The output should be every line below that includes the word "clipPath".

============

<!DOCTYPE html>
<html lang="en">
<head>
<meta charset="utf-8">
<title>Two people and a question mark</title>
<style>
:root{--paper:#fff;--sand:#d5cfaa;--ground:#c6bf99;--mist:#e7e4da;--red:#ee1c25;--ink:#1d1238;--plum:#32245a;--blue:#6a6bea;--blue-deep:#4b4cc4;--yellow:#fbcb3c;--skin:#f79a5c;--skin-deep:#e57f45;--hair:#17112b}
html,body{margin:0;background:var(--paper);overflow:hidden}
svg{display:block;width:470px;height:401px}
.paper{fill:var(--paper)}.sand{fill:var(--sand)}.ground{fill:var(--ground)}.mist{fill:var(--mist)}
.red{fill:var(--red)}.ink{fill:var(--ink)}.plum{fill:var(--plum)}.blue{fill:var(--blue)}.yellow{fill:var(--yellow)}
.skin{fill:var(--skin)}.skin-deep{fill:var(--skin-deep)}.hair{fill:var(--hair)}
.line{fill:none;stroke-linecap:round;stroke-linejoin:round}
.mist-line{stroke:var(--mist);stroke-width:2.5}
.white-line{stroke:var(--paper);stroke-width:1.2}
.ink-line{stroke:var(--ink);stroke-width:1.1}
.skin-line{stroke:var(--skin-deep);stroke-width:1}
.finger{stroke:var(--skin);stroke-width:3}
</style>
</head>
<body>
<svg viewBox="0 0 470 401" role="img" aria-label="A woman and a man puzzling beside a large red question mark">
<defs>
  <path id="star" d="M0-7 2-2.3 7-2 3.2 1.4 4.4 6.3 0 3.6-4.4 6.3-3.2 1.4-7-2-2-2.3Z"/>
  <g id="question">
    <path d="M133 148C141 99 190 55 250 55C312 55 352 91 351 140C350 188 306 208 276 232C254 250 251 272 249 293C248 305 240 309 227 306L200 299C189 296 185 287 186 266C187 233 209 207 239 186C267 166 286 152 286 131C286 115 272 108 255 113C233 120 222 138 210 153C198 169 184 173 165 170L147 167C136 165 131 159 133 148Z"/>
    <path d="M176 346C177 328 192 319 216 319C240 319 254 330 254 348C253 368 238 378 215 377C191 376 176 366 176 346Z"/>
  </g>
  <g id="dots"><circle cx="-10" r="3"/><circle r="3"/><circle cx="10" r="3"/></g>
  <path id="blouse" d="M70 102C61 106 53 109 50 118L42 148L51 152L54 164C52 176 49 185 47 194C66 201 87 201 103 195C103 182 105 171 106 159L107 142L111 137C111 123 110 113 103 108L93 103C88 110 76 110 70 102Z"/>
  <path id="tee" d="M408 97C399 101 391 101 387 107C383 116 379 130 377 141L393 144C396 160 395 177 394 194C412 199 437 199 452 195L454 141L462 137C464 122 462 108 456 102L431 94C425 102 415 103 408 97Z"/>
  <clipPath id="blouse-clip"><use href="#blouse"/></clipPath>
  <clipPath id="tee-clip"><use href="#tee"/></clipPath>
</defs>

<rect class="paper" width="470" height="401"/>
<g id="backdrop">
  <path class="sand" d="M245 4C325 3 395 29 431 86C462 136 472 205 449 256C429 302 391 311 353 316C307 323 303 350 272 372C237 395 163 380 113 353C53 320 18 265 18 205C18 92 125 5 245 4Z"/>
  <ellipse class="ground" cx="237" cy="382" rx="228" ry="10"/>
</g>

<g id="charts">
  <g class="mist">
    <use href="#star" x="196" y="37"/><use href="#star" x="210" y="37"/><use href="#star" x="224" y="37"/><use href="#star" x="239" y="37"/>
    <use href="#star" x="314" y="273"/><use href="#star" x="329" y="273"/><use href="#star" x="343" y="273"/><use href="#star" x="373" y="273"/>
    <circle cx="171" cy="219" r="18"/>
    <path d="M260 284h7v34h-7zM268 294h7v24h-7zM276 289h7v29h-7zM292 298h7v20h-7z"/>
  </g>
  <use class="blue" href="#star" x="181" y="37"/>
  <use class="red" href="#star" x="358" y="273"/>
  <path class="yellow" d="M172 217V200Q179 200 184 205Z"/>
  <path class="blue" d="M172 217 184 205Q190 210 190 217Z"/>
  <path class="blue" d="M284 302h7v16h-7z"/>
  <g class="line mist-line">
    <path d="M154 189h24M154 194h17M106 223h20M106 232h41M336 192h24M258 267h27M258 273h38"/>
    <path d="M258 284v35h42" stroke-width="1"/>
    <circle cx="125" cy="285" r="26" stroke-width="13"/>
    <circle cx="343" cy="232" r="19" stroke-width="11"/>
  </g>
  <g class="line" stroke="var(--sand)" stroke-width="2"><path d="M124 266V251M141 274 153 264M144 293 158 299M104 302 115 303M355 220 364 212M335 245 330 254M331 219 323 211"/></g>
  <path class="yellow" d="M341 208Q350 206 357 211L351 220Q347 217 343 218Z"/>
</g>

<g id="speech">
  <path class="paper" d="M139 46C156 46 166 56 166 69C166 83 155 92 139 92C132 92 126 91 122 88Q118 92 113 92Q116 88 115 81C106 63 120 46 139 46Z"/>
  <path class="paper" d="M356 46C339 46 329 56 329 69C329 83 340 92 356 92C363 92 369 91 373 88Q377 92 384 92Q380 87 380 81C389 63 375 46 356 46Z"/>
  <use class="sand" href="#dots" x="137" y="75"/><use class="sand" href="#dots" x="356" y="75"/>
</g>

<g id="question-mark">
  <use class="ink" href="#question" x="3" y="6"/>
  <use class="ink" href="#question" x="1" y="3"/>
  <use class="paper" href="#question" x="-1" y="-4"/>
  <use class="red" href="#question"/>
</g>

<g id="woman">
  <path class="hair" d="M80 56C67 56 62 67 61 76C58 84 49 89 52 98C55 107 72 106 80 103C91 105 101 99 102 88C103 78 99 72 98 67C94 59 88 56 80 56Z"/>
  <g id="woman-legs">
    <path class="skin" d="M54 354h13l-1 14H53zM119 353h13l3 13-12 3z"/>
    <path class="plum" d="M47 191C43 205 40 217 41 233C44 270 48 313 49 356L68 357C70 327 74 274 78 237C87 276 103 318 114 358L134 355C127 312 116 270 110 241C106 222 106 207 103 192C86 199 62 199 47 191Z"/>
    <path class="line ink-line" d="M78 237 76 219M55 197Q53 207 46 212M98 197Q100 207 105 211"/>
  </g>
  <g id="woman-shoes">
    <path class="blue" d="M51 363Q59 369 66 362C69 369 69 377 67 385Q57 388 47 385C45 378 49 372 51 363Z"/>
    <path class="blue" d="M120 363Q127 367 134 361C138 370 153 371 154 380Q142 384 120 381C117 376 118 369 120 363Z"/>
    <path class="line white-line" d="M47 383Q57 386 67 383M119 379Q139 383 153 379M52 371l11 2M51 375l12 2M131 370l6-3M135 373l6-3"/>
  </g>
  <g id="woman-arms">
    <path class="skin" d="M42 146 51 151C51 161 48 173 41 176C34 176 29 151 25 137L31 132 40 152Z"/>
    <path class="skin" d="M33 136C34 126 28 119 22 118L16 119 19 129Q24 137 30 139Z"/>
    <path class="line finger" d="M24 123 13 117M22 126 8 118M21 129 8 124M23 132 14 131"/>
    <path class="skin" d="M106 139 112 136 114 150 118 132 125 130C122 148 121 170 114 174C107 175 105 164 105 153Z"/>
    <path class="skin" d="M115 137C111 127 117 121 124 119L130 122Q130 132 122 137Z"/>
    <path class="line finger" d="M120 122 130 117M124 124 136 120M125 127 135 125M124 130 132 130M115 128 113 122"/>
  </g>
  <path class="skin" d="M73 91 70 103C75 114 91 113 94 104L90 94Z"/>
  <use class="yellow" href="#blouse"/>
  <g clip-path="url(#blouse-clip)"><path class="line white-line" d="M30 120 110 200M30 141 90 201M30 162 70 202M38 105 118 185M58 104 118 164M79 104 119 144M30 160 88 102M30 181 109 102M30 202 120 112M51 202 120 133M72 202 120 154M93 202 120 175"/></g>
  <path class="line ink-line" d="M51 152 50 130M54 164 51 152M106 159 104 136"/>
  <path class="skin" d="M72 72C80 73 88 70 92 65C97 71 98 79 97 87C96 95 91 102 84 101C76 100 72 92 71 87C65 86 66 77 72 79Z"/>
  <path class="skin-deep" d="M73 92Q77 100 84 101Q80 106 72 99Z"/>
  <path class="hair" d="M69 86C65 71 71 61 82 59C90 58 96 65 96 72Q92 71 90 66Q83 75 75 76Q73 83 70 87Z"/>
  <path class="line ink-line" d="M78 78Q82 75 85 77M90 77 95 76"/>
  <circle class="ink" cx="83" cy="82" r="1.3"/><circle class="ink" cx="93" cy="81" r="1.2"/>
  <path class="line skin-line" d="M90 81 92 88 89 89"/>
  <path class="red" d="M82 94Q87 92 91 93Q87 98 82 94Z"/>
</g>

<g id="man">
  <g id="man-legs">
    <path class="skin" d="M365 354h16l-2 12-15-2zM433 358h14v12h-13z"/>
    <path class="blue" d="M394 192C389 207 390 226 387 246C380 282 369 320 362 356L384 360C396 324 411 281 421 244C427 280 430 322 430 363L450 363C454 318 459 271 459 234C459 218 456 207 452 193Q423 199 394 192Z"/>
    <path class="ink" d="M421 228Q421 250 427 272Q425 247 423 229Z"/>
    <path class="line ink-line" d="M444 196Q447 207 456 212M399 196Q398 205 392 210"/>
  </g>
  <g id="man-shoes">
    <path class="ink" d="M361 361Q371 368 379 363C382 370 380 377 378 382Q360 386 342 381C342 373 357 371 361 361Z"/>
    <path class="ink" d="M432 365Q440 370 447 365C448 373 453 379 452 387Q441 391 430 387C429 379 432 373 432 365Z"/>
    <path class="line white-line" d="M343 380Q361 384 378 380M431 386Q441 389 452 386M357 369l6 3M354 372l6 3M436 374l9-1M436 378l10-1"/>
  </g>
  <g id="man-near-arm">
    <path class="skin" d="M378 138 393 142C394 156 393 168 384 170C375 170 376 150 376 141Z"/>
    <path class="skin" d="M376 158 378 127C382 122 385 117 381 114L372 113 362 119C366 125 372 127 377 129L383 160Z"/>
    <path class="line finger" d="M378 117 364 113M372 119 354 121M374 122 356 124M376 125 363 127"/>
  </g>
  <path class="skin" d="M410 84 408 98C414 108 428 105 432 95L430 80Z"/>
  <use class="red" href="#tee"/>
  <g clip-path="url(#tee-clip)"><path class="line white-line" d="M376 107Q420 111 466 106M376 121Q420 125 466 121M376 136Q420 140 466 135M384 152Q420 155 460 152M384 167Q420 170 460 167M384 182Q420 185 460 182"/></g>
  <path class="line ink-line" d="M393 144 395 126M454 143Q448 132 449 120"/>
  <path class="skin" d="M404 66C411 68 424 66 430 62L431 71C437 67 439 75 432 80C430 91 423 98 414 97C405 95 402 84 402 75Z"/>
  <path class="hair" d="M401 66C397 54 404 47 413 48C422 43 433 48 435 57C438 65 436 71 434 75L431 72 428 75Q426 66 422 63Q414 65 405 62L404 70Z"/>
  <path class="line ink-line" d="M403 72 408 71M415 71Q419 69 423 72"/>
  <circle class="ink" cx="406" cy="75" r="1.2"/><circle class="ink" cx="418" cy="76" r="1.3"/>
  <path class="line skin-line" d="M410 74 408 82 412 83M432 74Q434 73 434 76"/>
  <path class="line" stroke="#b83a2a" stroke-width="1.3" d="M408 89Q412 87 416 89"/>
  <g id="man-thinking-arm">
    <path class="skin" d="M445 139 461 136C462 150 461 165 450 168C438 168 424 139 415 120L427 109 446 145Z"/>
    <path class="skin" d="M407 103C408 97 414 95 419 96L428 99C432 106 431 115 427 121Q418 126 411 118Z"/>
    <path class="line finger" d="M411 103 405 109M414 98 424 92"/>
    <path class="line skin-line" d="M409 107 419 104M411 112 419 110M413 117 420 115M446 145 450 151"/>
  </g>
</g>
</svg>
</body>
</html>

============

### ANSWER SPACE
  <clipPath id="blouse-clip"><use href="#blouse"/></clipPath>
  <clipPath id="tee-clip"><use href="#tee"/></clipPath>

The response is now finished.